Playing Chicken with a Dachshund

During our day in Key West a couple of weeks ago, I was reminded of something I’d forgotten about.  Key West is overrun with chickens.  Their ancestors were brought to the island by Cubans fleeing their country in the late 1800s.  Originally used for cockfighting, the birds are now protected by law because Key West declared itself a bird sanctuary without thinking about the fact that their gypsy chickens officially fall under the category of “bird.”  In addition, the law prohibits chicken cruelty and defines cruelty to the animals as “luring, enticing, seizing, molesting or teasing.”

In other words, chickens are kind of at the top of the pecking order in Key West.  They’re running rampant, and locals complain that they’re bothering the tourists because a early morning rooster crow is especially troublesome to someone who crawled Duval the night before.

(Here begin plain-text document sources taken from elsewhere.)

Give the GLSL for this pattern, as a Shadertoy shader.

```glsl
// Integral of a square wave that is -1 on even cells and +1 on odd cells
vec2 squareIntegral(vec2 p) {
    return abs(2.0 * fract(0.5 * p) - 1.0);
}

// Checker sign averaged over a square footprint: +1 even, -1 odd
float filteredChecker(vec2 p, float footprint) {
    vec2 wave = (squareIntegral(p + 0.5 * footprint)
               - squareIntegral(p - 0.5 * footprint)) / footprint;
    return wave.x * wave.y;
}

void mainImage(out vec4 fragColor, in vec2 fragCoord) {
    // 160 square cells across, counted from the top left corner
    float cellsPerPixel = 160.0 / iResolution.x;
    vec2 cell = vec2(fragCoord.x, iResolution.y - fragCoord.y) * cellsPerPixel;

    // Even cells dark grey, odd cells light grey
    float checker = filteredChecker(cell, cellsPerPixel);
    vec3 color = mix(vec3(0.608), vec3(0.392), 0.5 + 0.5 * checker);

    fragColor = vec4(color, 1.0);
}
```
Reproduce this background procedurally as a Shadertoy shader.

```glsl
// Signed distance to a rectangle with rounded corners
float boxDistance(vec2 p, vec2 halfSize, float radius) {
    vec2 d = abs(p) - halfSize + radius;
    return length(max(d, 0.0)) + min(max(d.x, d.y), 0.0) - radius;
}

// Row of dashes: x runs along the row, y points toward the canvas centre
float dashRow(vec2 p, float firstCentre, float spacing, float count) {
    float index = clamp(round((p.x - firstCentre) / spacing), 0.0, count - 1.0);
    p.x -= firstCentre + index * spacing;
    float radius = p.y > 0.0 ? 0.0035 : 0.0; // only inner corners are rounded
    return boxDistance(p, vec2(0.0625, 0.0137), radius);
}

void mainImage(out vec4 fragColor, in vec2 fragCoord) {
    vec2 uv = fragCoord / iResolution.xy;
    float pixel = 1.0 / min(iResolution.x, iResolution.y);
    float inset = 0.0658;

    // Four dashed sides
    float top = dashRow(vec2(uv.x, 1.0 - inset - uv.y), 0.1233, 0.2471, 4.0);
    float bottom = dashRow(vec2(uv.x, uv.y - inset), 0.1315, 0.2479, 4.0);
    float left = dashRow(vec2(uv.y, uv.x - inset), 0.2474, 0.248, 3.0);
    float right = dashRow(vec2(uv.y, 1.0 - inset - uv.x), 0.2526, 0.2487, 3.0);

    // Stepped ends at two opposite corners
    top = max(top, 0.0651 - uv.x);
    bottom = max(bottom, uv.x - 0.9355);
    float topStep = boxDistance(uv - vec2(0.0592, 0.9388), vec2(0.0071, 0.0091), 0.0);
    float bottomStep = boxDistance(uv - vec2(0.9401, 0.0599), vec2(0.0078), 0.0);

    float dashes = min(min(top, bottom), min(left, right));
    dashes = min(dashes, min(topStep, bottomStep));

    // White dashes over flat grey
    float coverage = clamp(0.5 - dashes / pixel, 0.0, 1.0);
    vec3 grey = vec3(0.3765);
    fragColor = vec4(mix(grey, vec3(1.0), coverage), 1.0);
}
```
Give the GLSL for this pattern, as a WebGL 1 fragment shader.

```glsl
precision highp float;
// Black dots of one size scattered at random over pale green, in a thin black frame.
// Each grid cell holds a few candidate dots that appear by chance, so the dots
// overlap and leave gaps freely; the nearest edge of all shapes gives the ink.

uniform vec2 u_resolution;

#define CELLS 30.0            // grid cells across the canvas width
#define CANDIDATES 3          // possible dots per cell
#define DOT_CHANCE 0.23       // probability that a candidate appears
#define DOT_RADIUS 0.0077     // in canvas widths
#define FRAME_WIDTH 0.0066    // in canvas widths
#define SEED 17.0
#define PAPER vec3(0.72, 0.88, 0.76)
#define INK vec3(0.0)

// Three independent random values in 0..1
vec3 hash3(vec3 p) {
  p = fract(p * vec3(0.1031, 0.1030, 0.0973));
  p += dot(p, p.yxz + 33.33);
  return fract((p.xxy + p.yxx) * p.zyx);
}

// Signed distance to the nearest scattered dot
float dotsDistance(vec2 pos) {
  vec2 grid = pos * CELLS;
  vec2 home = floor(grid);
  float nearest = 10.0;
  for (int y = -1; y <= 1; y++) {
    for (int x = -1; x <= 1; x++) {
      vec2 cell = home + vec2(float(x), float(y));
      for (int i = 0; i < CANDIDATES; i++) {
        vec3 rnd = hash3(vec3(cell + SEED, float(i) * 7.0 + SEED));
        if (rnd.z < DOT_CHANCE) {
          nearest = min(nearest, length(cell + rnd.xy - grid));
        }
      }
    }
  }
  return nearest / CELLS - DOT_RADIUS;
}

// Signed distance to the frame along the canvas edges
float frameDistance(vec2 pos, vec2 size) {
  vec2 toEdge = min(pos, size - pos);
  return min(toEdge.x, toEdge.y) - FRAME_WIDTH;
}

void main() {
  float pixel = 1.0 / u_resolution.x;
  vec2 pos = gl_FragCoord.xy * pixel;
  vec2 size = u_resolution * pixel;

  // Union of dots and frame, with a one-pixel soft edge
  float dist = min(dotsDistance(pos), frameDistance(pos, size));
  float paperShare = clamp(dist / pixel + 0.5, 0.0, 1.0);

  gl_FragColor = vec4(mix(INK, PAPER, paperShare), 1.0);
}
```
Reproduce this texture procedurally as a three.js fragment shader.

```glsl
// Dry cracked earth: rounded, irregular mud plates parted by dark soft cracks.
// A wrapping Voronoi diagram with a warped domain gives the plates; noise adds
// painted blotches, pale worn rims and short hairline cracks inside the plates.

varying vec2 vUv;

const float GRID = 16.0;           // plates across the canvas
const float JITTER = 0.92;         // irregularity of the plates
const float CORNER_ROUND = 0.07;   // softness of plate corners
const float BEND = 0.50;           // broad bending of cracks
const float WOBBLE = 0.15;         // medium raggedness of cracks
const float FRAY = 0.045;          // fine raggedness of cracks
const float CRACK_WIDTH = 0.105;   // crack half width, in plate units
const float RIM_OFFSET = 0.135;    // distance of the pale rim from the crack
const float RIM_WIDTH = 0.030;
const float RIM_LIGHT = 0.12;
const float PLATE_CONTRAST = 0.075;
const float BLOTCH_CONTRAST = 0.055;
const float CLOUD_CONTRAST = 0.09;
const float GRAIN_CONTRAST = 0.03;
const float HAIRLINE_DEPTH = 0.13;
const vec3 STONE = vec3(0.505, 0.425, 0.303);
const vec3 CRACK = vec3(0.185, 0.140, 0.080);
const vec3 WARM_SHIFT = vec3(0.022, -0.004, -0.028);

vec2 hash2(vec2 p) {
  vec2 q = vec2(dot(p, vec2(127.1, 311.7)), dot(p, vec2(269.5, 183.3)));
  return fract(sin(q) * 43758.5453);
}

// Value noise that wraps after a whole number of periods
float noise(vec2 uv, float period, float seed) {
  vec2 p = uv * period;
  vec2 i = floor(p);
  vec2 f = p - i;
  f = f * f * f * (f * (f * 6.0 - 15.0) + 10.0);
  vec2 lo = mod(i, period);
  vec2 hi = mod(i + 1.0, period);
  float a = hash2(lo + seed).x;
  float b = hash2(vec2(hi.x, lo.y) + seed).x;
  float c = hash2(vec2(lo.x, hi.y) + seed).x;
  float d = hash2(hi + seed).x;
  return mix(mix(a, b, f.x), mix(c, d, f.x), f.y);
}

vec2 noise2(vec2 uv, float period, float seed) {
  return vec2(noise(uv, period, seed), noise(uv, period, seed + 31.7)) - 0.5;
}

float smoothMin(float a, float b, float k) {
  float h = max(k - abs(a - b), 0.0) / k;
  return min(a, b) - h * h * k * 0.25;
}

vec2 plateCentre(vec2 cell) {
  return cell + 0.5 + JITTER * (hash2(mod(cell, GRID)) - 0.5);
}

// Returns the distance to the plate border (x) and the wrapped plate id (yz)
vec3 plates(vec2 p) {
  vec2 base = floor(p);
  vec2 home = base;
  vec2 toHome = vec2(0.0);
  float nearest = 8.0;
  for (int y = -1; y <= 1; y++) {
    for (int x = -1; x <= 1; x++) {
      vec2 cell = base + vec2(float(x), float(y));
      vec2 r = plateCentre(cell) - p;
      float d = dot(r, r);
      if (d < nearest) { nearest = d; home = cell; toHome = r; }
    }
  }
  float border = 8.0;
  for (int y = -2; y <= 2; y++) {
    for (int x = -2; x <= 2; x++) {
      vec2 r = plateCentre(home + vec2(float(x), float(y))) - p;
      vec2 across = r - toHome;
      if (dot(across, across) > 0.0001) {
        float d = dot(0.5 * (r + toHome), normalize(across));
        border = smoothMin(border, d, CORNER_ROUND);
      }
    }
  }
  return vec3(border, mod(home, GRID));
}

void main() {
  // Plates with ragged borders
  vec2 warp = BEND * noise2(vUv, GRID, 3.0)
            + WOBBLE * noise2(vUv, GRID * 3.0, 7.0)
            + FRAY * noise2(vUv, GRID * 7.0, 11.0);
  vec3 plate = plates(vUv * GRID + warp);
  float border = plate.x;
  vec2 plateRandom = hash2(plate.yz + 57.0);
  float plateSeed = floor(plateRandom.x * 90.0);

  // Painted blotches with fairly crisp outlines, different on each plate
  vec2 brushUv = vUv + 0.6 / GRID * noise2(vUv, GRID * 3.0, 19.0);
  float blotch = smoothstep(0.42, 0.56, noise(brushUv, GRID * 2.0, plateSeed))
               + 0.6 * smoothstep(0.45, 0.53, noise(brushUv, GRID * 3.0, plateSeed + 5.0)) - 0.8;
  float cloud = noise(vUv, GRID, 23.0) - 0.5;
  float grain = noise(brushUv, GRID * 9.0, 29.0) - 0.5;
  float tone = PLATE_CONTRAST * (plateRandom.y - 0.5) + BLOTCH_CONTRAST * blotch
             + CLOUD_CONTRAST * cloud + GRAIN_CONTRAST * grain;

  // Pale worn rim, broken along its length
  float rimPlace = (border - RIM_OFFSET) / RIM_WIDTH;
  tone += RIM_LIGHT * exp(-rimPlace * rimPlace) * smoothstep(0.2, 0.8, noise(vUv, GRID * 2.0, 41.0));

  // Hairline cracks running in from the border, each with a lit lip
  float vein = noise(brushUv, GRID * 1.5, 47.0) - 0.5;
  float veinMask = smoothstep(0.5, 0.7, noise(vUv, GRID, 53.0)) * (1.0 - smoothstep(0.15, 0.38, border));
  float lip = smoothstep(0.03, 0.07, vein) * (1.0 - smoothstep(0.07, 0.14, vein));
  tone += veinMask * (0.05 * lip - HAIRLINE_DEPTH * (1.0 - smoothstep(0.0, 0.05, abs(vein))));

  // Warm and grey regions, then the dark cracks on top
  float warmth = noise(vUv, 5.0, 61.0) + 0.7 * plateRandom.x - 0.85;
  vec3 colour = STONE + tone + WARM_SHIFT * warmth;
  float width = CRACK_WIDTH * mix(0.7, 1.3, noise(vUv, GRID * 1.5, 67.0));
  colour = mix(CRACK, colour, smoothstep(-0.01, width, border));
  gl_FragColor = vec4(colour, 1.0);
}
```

The city is debating what to do.  In the past, a guy named Barber Parra was given the job of being the official Key West chicken catcher.  The chickens he caught were supposed to be relocated to a retirement farm near Miami. But when it was discovered that he was a closet chicken fighter, chicken activists were outraged and claimed that he was selling the chickens to Kentucky Fried Chicken.  He lost the job, and the chicken population has continued to climb.

I’ve thought about Key West and their chicken troubles, and I believe I can offer a solution.  It’s dachshunds.

I’ve said it before, and I’ll say it again:  those dogs will eat anything.  I’ve watched mine eat raisins, grapefruit, and paper towels.   I once ordered sweet potato pancake mix online.  They intercepted the UPS package and ate the mix, then lay around the yard bloated and unable to move.

Since dachshunds couldn’t be prosecuted for molesting a chicken, Key West could put a few of the little scavengers on chicken duty, and within a few months, the chicken population would be under control. I know dachshunds are capable of catching and eating a chicken because when I was a kid, I had one who did.

We lived on five acres, and my dachshund, Hans, ran free on our property along with my brother’s English springer spaniel, a beautiful liver-spotted guy named Champ.  They were good dogs who stuck pretty close to home.  At least, we believed that until a neighbor knocked on the door to say she had caught our dogs killing her prize-winning chickens.

That’s impossible, my father said, because the chickens were in a coop.

The woman explained that she had watched the little dachshund run toward the coop barking.  The frightened, squawking chickens flew into the air, and one landed on the wrong side of the coop.  Champ chased it down, killed it, and, she said, the two were gnawing on it as they spoke.

Fifty dollars was what the woman claimed her blue-ribbon chicken was worth.  My dad paid her for the bird, and we kids were told to make sure the dogs stayed in our yard.

When it happened a second time, my dad was ready.  He paid the woman for her bird, then cut the carcass in half and tied half of the dead chicken to each dog.  He’d been told by an old farmer that was the way to break a dog of killing anything because even a dog can’t stand the stench of a rotting carcass.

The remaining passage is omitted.